BRIEF:
Please restate every record below word for word and skip the pictures.

*** SUPPLIED DATA Section Begins ***

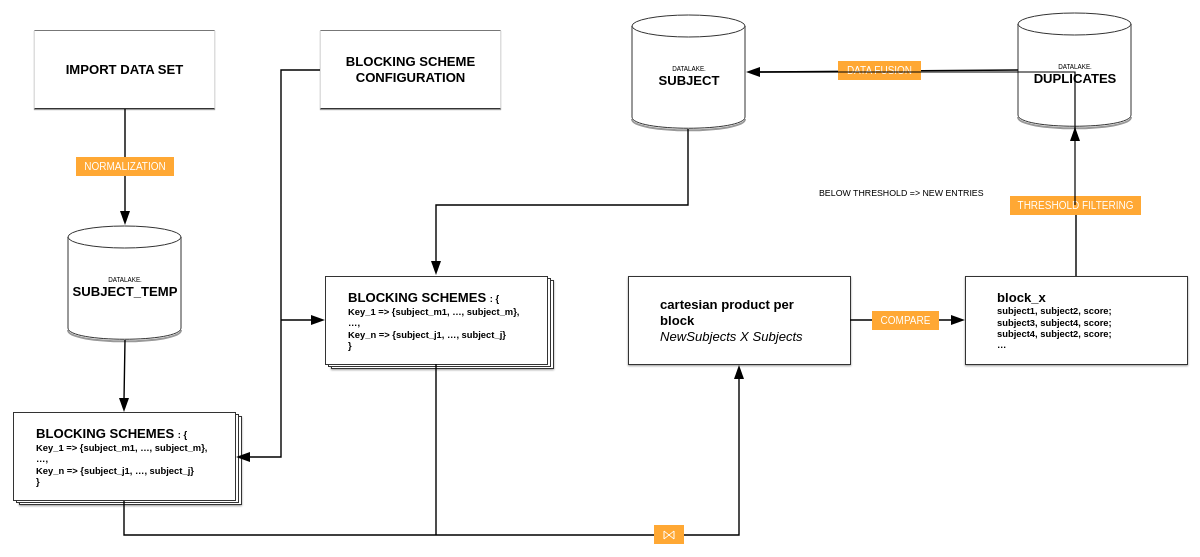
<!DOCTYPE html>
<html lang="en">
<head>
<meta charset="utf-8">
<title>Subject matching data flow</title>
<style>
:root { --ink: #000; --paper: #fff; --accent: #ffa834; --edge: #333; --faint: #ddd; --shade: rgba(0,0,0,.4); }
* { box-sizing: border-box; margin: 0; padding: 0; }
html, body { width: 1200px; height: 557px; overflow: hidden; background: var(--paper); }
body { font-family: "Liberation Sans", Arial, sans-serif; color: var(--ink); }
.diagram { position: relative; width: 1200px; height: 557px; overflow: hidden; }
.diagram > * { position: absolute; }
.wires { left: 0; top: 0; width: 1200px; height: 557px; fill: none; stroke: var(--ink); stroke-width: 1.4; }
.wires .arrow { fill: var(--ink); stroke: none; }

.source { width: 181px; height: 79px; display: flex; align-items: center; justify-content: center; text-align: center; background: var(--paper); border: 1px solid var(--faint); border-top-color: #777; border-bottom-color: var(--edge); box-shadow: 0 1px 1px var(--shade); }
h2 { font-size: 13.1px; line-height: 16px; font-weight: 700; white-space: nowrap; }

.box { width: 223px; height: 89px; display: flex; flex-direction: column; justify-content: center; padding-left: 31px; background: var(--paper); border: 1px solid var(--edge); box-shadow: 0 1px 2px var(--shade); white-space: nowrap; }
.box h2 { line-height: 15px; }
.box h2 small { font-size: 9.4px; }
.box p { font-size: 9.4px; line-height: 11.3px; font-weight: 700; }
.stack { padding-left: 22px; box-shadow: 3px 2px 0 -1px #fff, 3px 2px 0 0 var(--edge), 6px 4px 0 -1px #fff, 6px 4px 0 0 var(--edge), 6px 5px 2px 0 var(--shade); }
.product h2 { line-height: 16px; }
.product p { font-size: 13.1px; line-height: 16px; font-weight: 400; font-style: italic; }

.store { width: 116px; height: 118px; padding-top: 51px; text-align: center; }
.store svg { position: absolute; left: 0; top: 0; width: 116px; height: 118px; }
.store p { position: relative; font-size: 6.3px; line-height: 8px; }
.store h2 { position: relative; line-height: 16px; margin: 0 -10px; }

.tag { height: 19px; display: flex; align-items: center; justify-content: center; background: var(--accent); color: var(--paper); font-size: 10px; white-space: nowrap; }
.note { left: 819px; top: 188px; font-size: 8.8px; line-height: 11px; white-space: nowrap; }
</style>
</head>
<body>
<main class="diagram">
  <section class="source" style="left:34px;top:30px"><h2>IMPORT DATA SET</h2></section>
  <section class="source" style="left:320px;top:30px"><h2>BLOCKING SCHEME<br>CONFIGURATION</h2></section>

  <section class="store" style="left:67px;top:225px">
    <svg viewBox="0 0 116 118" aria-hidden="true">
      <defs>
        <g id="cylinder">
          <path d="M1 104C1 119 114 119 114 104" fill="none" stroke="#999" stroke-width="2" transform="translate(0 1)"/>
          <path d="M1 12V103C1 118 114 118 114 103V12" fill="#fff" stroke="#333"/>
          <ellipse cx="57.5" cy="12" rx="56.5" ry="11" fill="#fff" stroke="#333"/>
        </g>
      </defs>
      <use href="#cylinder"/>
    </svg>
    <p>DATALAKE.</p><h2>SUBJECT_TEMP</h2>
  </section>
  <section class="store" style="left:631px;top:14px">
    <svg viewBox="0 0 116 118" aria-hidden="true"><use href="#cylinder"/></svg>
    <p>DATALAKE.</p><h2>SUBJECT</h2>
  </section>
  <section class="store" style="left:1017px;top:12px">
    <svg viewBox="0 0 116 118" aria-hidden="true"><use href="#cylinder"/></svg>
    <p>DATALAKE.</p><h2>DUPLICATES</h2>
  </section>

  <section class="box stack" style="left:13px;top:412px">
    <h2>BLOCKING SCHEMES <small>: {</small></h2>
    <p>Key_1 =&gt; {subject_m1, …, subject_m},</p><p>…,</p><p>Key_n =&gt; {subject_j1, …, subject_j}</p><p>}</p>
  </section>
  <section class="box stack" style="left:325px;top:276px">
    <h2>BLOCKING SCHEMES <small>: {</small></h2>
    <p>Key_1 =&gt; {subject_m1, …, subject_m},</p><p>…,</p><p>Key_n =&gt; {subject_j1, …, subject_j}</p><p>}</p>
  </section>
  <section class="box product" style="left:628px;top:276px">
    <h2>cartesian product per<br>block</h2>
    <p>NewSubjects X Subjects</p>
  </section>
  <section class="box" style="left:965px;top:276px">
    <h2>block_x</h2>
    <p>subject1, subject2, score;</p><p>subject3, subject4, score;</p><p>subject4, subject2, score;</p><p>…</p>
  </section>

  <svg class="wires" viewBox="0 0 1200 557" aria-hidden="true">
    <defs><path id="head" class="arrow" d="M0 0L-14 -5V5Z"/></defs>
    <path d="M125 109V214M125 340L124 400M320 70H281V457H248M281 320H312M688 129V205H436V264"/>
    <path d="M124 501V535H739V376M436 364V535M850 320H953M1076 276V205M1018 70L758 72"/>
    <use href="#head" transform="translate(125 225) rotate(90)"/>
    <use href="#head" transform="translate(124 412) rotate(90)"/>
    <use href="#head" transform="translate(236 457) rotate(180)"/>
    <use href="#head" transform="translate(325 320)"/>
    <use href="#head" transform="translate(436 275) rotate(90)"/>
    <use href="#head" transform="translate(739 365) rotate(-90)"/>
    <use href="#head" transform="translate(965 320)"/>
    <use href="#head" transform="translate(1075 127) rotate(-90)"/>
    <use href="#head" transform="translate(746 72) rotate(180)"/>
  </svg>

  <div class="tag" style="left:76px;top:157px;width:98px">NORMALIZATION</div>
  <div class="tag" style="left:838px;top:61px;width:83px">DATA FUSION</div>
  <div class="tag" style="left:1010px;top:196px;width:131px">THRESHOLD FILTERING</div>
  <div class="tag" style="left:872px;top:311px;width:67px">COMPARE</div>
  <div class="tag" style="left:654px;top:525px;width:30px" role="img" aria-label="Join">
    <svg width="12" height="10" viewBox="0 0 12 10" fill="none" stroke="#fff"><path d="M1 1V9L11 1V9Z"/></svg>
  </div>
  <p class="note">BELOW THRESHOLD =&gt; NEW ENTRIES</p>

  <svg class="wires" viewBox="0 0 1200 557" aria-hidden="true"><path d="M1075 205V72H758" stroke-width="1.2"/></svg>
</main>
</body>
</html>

*** SUPPLIED DATA Section Ends ***

EXERCISE SOLUTION:
<!DOCTYPE html>
<html lang="en">
<head>
<meta charset="utf-8">
<title>Subject matching data flow</title>
<style>
:root { --ink: #000; --paper: #fff; --accent: #ffa834; --edge: #333; --faint: #ddd; --shade: rgba(0,0,0,.4); }
* { box-sizing: border-box; margin: 0; padding: 0; }
html, body { width: 1200px; height: 557px; overflow: hidden; background: var(--paper); }
body { font-family: "Liberation Sans", Arial, sans-serif; color: var(--ink); }
.diagram { position: relative; width: 1200px; height: 557px; overflow: hidden; }
.diagram > * { position: absolute; }
.wires { left: 0; top: 0; width: 1200px; height: 557px; fill: none; stroke: var(--ink); stroke-width: 1.4; }
.wires .arrow { fill: var(--ink); stroke: none; }

.source { width: 181px; height: 79px; display: flex; align-items: center; justify-content: center; text-align: center; background: var(--paper); border: 1px solid var(--faint); border-top-color: #777; border-bottom-color: var(--edge); box-shadow: 0 1px 1px var(--shade); }
h2 { font-size: 13.1px; line-height: 16px; font-weight: 700; white-space: nowrap; }

.box { width: 223px; height: 89px; display: flex; flex-direction: column; justify-content: center; padding-left: 31px; background: var(--paper); border: 1px solid var(--edge); box-shadow: 0 1px 2px var(--shade); white-space: nowrap; }
.box h2 { line-height: 15px; }
.box h2 small { font-size: 9.4px; }
.box p { font-size: 9.4px; line-height: 11.3px; font-weight: 700; }
.stack { padding-left: 22px; box-shadow: 3px 2px 0 -1px #fff, 3px 2px 0 0 var(--edge), 6px 4px 0 -1px #fff, 6px 4px 0 0 var(--edge), 6px 5px 2px 0 var(--shade); }
.product h2 { line-height: 16px; }
.product p { font-size: 13.1px; line-height: 16px; font-weight: 400; font-style: italic; }

.store { width: 116px; height: 118px; padding-top: 51px; text-align: center; }
.store svg { position: absolute; left: 0; top: 0; width: 116px; height: 118px; }
.store p { position: relative; font-size: 6.3px; line-height: 8px; }
.store h2 { position: relative; line-height: 16px; margin: 0 -10px; }

.tag { height: 19px; display: flex; align-items: center; justify-content: center; background: var(--accent); color: var(--paper); font-size: 10px; white-space: nowrap; }
.note { left: 819px; top: 188px; font-size: 8.8px; line-height: 11px; white-space: nowrap; }
</style>
</head>
<body>
<main class="diagram">
  <section class="source" style="left:34px;top:30px"><h2>IMPORT DATA SET</h2></section>
  <section class="source" style="left:320px;top:30px"><h2>BLOCKING SCHEME<br>CONFIGURATION</h2></section>

  <section class="store" style="left:67px;top:225px">
    <svg viewBox="0 0 116 118" aria-hidden="true">
      <defs>
        <g id="cylinder">
          <path d="M1 104C1 119 114 119 114 104" fill="none" stroke="#999" stroke-width="2" transform="translate(0 1)"/>
          <path d="M1 12V103C1 118 114 118 114 103V12" fill="#fff" stroke="#333"/>
          <ellipse cx="57.5" cy="12" rx="56.5" ry="11" fill="#fff" stroke="#333"/>
        </g>
      </defs>
      <use href="#cylinder"/>
    </svg>
    <p>DATALAKE.</p><h2>SUBJECT_TEMP</h2>
  </section>
  <section class="store" style="left:631px;top:14px">
    <svg viewBox="0 0 116 118" aria-hidden="true"><use href="#cylinder"/></svg>
    <p>DATALAKE.</p><h2>SUBJECT</h2>
  </section>
  <section class="store" style="left:1017px;top:12px">
    <svg viewBox="0 0 116 118" aria-hidden="true"><use href="#cylinder"/></svg>
    <p>DATALAKE.</p><h2>DUPLICATES</h2>
  </section>

  <section class="box stack" style="left:13px;top:412px">
    <h2>BLOCKING SCHEMES <small>: {</small></h2>
    <p>Key_1 =&gt; {subject_m1, …, subject_m},</p><p>…,</p><p>Key_n =&gt; {subject_j1, …, subject_j}</p><p>}</p>
  </section>
  <section class="box stack" style="left:325px;top:276px">
    <h2>BLOCKING SCHEMES <small>: {</small></h2>
    <p>Key_1 =&gt; {subject_m1, …, subject_m},</p><p>…,</p><p>Key_n =&gt; {subject_j1, …, subject_j}</p><p>}</p>
  </section>
  <section class="box product" style="left:628px;top:276px">
    <h2>cartesian product per<br>block</h2>
    <p>NewSubjects X Subjects</p>
  </section>
  <section class="box" style="left:965px;top:276px">
    <h2>block_x</h2>
    <p>subject1, subject2, score;</p><p>subject3, subject4, score;</p><p>subject4, subject2, score;</p><p>…</p>
  </section>

  <svg class="wires" viewBox="0 0 1200 557" aria-hidden="true">
    <defs><path id="head" class="arrow" d="M0 0L-14 -5V5Z"/></defs>
    <path d="M125 109V214M125 340L124 400M320 70H281V457H248M281 320H312M688 129V205H436V264"/>
    <path d="M124 501V535H739V376M436 364V535M850 320H953M1076 276V205M1018 70L758 72"/>
    <use href="#head" transform="translate(125 225) rotate(90)"/>
    <use href="#head" transform="translate(124 412) rotate(90)"/>
    <use href="#head" transform="translate(236 457) rotate(180)"/>
    <use href="#head" transform="translate(325 320)"/>
    <use href="#head" transform="translate(436 275) rotate(90)"/>
    <use href="#head" transform="translate(739 365) rotate(-90)"/>
    <use href="#head" transform="translate(965 320)"/>
    <use href="#head" transform="translate(1075 127) rotate(-90)"/>
    <use href="#head" transform="translate(746 72) rotate(180)"/>
  </svg>

  <div class="tag" style="left:76px;top:157px;width:98px">NORMALIZATION</div>
  <div class="tag" style="left:838px;top:61px;width:83px">DATA FUSION</div>
  <div class="tag" style="left:1010px;top:196px;width:131px">THRESHOLD FILTERING</div>
  <div class="tag" style="left:872px;top:311px;width:67px">COMPARE</div>
  <div class="tag" style="left:654px;top:525px;width:30px" role="img" aria-label="Join">
    <svg width="12" height="10" viewBox="0 0 12 10" fill="none" stroke="#fff"><path d="M1 1V9L11 1V9Z"/></svg>
  </div>
  <p class="note">BELOW THRESHOLD =&gt; NEW ENTRIES</p>

  <svg class="wires" viewBox="0 0 1200 557" aria-hidden="true"><path d="M1075 205V72H758" stroke-width="1.2"/></svg>
</main>
</body>
</html>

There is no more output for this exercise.